    this is an amazing and heart-opening read. i may buy additional copies to pass around to everyone i know. i certainly want loved ones to read it. the clarity of her voice and the perspective she takes on her rape -- and her insistence on using the word RAPE -- are enormous to me. she looks through the years back at her rape and its aftermath and says what so few of us want to hear, but i think we know is true: we are no longer the same. like reading alice sebold's book, lucky, i am aware that the author is a writer -- that sounds redundant, but i mean that the author of the book has a care for language and the language used around rape is always charged and coded: the book opens with a lexicon listing the words rape, rapacious, rapport, ravish, ravishing, rapt, rapture, report... the overlap between the words and their origins is startling. her consideration of language, especially the telling of stories, runs throughout this book, starting with the rape itself during which, like scheherezade, she told stories to keep her rapist aware of her humanity and prolong her life. she also intersperses the bedtime stories that she tells, years later, to her young son. i cried several times while reading this -- and more often felt that i was being offered something special hearing this story.

  • Leonard
    2019-07-13 05:12

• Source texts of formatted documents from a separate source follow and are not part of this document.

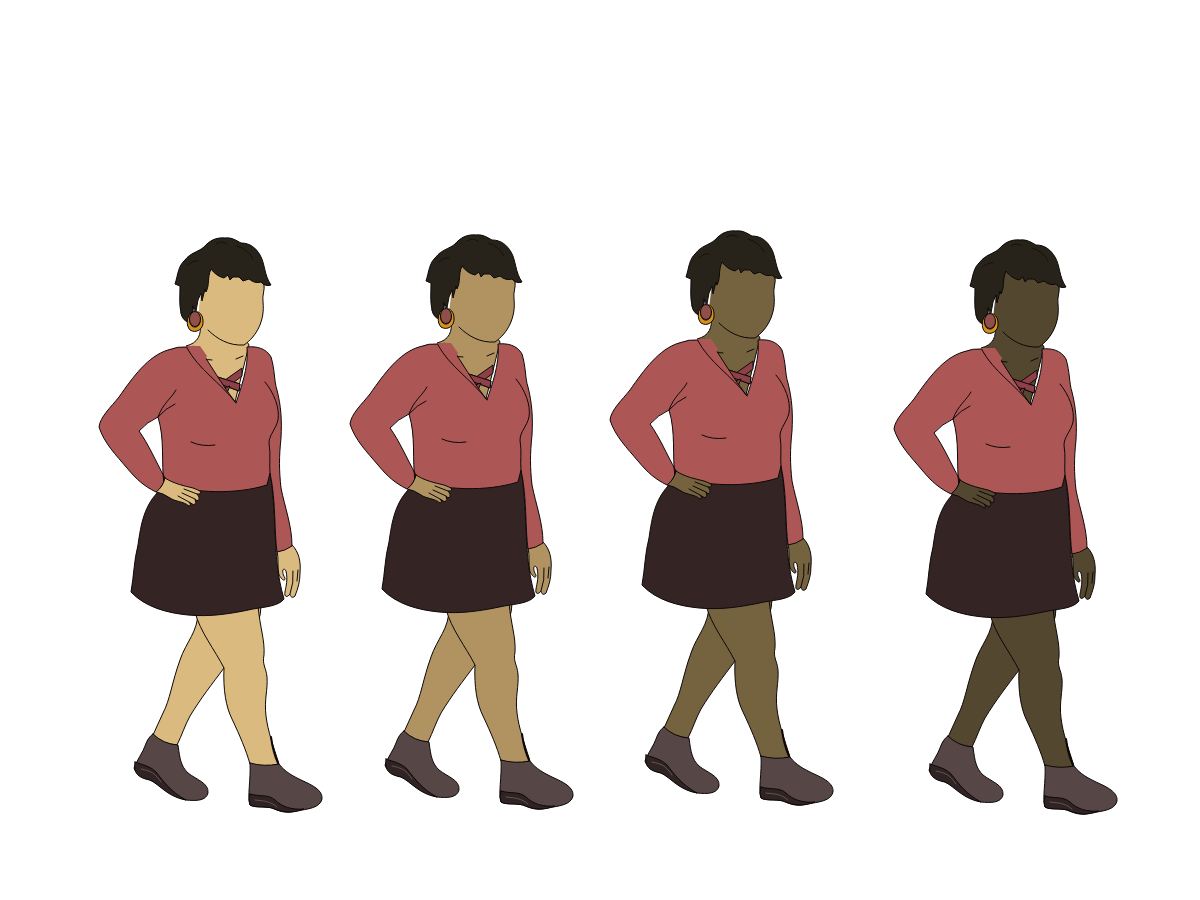
<!DOCTYPE html>
<html lang="en">
<head>
<meta charset="utf-8">
<title>Four walking women</title>
<style>
:root {
  --paper: #ffffff;
  --ink: #0c0808;
  --hair: #27231a;
  --sweater: #ac5656;
  --strap: #8d4048;
  --skirt: #352424;
  --shoe: #574646;
  --sole: #302323;
  --gold: #d5931d;
  --stone: #914f4c;
  --skin-1: #dbba80;
  --skin-2: #b09361;
  --skin-3: #756340;
  --skin-4: #53472f;
}
html, body { margin: 0; background: var(--paper); overflow: hidden; }
svg { display: block; width: 1200px; height: 900px; }
.figure { stroke: var(--ink); stroke-width: 1; stroke-linejoin: round; stroke-linecap: round; }
.skin { fill: currentColor; }
.hair { fill: var(--hair); }
.sweater { fill: var(--sweater); }
.strap { fill: var(--strap); }
.skirt { fill: var(--skirt); }
.shoe { fill: var(--shoe); }
.sole { fill: var(--sole); }
.gold { fill: var(--gold); }
.stone { fill: var(--stone); }
.line { fill: none; }
.tone-1 { color: var(--skin-1); }
.tone-2 { color: var(--skin-2); }
.tone-3 { color: var(--skin-3); }
.tone-4 { color: var(--skin-4); }
</style>
</head>
<body>
<svg viewBox="0 0 1200 900" role="img" aria-label="The same walking woman in a red sweater and dark skirt, drawn four times with different skin tones">
  <defs>
    <g id="woman" class="figure">
      <g id="legs">
        <path class="skin" d="M198 612 C198 632 186 642 180 660 C172 682 170 700 163 713 L153 735 Q162 744 177 745 C182 735 185 725 190 716 C201 698 212 684 224 668 L230 610 Z"/>
        <path class="skin" d="M246 606 L261 606 Q261 615 258 622 Z"/>
        <path class="skin" d="M195 612 C200 632 215 650 224 668 C223 690 226 707 232 719 C240 736 246 750 250 764 Q264 768 279 764 C273 745 268 732 266 716 C264 700 268 689 267 677 C266 667 262 665 264 655 C265 640 260 628 258 606 Z"/>
        <path class="line" stroke-width="2" d="M271 737 Q273 752 278 763"/>
      </g>
      <g id="shoes">
        <path class="shoe" d="M153 734 Q163 744 178 745 C180 760 181 766 188 773 C197 780 209 783 208 793 C206 801 196 801 186 800 C169 796 160 784 150 780 C142 778 136 774 134 768 C137 760 143 752 145 746 Q148 737 153 734 Z"/>
        <path class="sole" d="M135 762 C143 765 150 766 156 772 C164 782 171 792 186 800 C168 797 160 785 150 780 C139 778 133 774 135 762 Z"/>
        <path class="shoe" d="M250 763 Q264 767 279 764 C285 772 293 776 301 780 C312 785 323 790 322 799 C320 808 308 809 296 811 C286 814 279 811 272 808 C264 806 255 808 250 805 C247 797 251 780 250 763 Z"/>
        <path class="sole" d="M250 794 C260 797 268 794 275 800 C282 807 292 810 304 809 C292 814 281 812 272 808 C264 806 255 808 250 805 Q248 800 250 794 Z"/>
        <path class="line" stroke="#665252" d="M141 769 C151 771 155 773 161 782 M255 800 C264 801 270 801 277 807"/>
      </g>
      <path id="hanging-hand" class="skin" d="M277 550 L292 545 C299 552 301 562 300 573 C300 582 298 588 295 596 C292 599 290 596 290 594 C287 598 284 597 285 592 C286 586 288 580 286 571 C283 566 281 572 285 578 C285 582 282 580 279 575 C277 567 279 560 277 550 Z"/>
      <path class="line" d="M293 571 Q294 583 290 594 M298 570 L297 581"/>
      <g id="head">
        <path class="skin" d="M200 322 C202 335 198 343 186 346 L234 406 L249 345 L240 330 Z"/>
        <path class="skin" stroke="none" d="M204 264 L264 280 C266 290 262 293 263 302 C265 319 258 336 244 345 C229 346 217 339 207 329 L198 316 Z"/>
        <path class="line" d="M264 284 C265 291 262 295 263 302 C265 320 257 336 244 345 C229 346 217 339 208 330"/>
        <path class="line" d="M194 354 Q203 360 212 360 M236 359 L243 356"/>
        <path class="hair" d="M181 313 C179 304 180 296 180 286 L175 284 C178 275 178 266 185 260 C190 253 198 252 204 247 C209 241 216 237 225 238 C232 237 237 241 241 243 C250 243 256 248 260 255 C265 263 264 275 271 285 Q265 287 261 282 Q255 284 249 279 L243 281 L239 277 L233 277 L230 280 L228 275 L224 278 Q216 276 211 269 C207 278 210 284 206 292 L205 289 L202 301 L201 293 L198 300 L196 311 L193 306 L193 314 L188 322 Q182 320 181 313 Z"/>
        <path class="line" stroke="#151209" d="M216 244 Q221 240 227 244 M237 246 Q248 249 253 259 M188 265 Q193 260 198 261"/>
      </g>
      <g id="earring">
        <path class="line" d="M193 306 L195 313"/>
        <path class="gold" d="M192 312 C186 316 186 326 190 330 C196 334 204 329 203 321 C203 315 199 311 196 312 C201 317 202 325 196 327 C189 328 188 319 192 312 Z"/>
        <ellipse class="stone" cx="195" cy="319" rx="5.5" ry="7.5"/>
      </g>
      <g id="neck-straps">
        <path class="strap" d="M205 373 L240 384 L239 391 L212 381 Z"/>
        <path class="strap" d="M218 385 L242 368 L242 376 L224 390 Z"/>
        <path class="strap" d="M205 373 L240 384 L239 391 L212 381 Z"/>
        <path class="strap" d="M221 389 L230 386 L227 393 Z"/>
      </g>
      <path id="skirt" class="skirt" d="M165 483 L270 472 C273 490 274 510 275 530 C276 555 277 575 284 599 C279 606 265 607 253 609 C230 614 210 617 188 615 C167 613 145 607 131 592 C134 575 134 560 138 545 C141 524 144 505 160 490 Z"/>
      <g id="sweater">
        <path class="sweater" d="M188 347 Q194 345 199 348 C212 367 222 385 236 403 C240 390 249 368 247 347 C256 346 266 348 271 357 C275 370 274 381 277 390 C281 406 282 420 281 438 C279 457 279 470 281 488 C285 508 292 526 292 546 Q285 551 277 552 C274 530 276 500 270 473 L267 485 C235 495 195 493 164 484 C161 462 165 440 158 417 Q147 422 139 431 C149 445 155 460 165 478 Q163 487 156 492 C144 486 137 480 127 468 C116 455 104 443 99 427 C100 417 111 407 119 397 C133 377 148 356 168 350 Q178 346 188 347 Z"/>
        <path class="sweater" stroke="none" d="M186 346 L200 346 L207 356 L203 364 Z"/>
        <path class="line" d="M187 348 C199 370 220 382 236 403"/>
        <path class="line" d="M176 390 C171 399 163 403 158 417 M175 404 Q166 408 158 417 M191 442 Q202 447 215 445 M265 382 C274 393 280 408 278 420 C276 429 269 435 269 443 C271 455 269 465 270 473"/>
      </g>
      <path id="hip-hand" class="skin" d="M165 478 C174 484 185 486 193 488 Q199 490 201 492 Q200 495 197 494 Q200 497 199 500 Q197 502 195 499 Q197 503 194 505 L189 502 Q192 506 189 506 C183 501 176 502 170 498 Q163 493 156 492 Q163 487 165 478 Z"/>
      <path class="line" d="M197 494 L184 489 M195 499 L182 493 M189 502 L178 496"/>
    </g>
  </defs>
  <rect width="1200" height="900" fill="var(--paper)"/>
  <use href="#woman" class="tone-1"/>
  <use href="#woman" class="tone-2" x="251" y="-3"/>
  <use href="#woman" class="tone-3" x="511" y="-7"/>
  <use href="#woman" class="tone-4" x="795" y="2"/>
</svg>
</body>
</html>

    As Louise Erdrich wrote, this book is written "with honesty about an act of evil." This book is also written with great literary skill making it more than a memoir of one woman's experience, but a meaningful statement about all people who have been victimized by evil. In an important paragraph the author quotes Judith Herman from her book "Trauma and Recovery:" "Restoration of the breach between the traumatized person and the community depends, first, upon public acknowledgement of the traumatic event, and second, upon some form of community action" (Page 58). One aspect of being victimized is clarified by the author in that such a traumtic experienced changes one forever. Recently I saw the movie "The Dry Land" about a Iraq War veteran suffering from PTSD. Like the soldier who was traumatized in war, the victim of rape and abuse is also permanently changed by the experience. No one can go back to the place they were at before being the target of abuse. The author makes that clear. We can be thankful that people like Ms. Francisco have the courage to write about the trauma they experienced. Without the courage to tell their story, healing is delayed and others are less likely to understand and have empathy. An excellent reading choice.

  • loafingcactus
    2019-06-27 02:23

    I think the author does a really great job of crafting the narrative of her experience with information about the topic until near the end. She seems to try three different "now for the hopeful if not happy ending" endings, none of which really work. I can see the difficulty in finding an end that suits, but still, that could have been done better. If I could have voted for one, I would have voted for putting all the eggs in basket #3.

  • Jessica
    2019-07-09 23:37

    To write this book required great strength and stamina, and there is never any question of the level of control needed and fulfilled. The weaving of Hans Christian Anderson's The Snow Queen is a nice little layer. Brings up good questions but doesn't necessarily answer them.

  • Ashley Bergman Carlin
    2019-07-06 01:16

    Beautiful book.

  • Rita Kovtun
    2019-06-15 23:18

    A brimming memoir that takes you through Weaver's rocky, but rewarding journey of self-healing.

  • Elizabeth
    2019-07-01 03:10

    This is one of those books that's difficult to take, and that's what makes it extremely important. For everyone.

  • Ross Holmes
    2019-07-11 23:34

    This is one of the most important books I've ever read. It will stick with me for a long time to come.

  • René
    2019-06-25 03:28

    Very good writing. I'd be interested in reading anything else by her--her novels or poetry for example. Though I wasn't as interested in the sections rehashing the Snow Queen story.

  • Meredith
    2019-07-04 01:18

    This book is a remarkable memoir that discusses a horrendous, all too common crime that we are taught to keep silent about. Ms. Francisco's story is one of hope and coming full circle.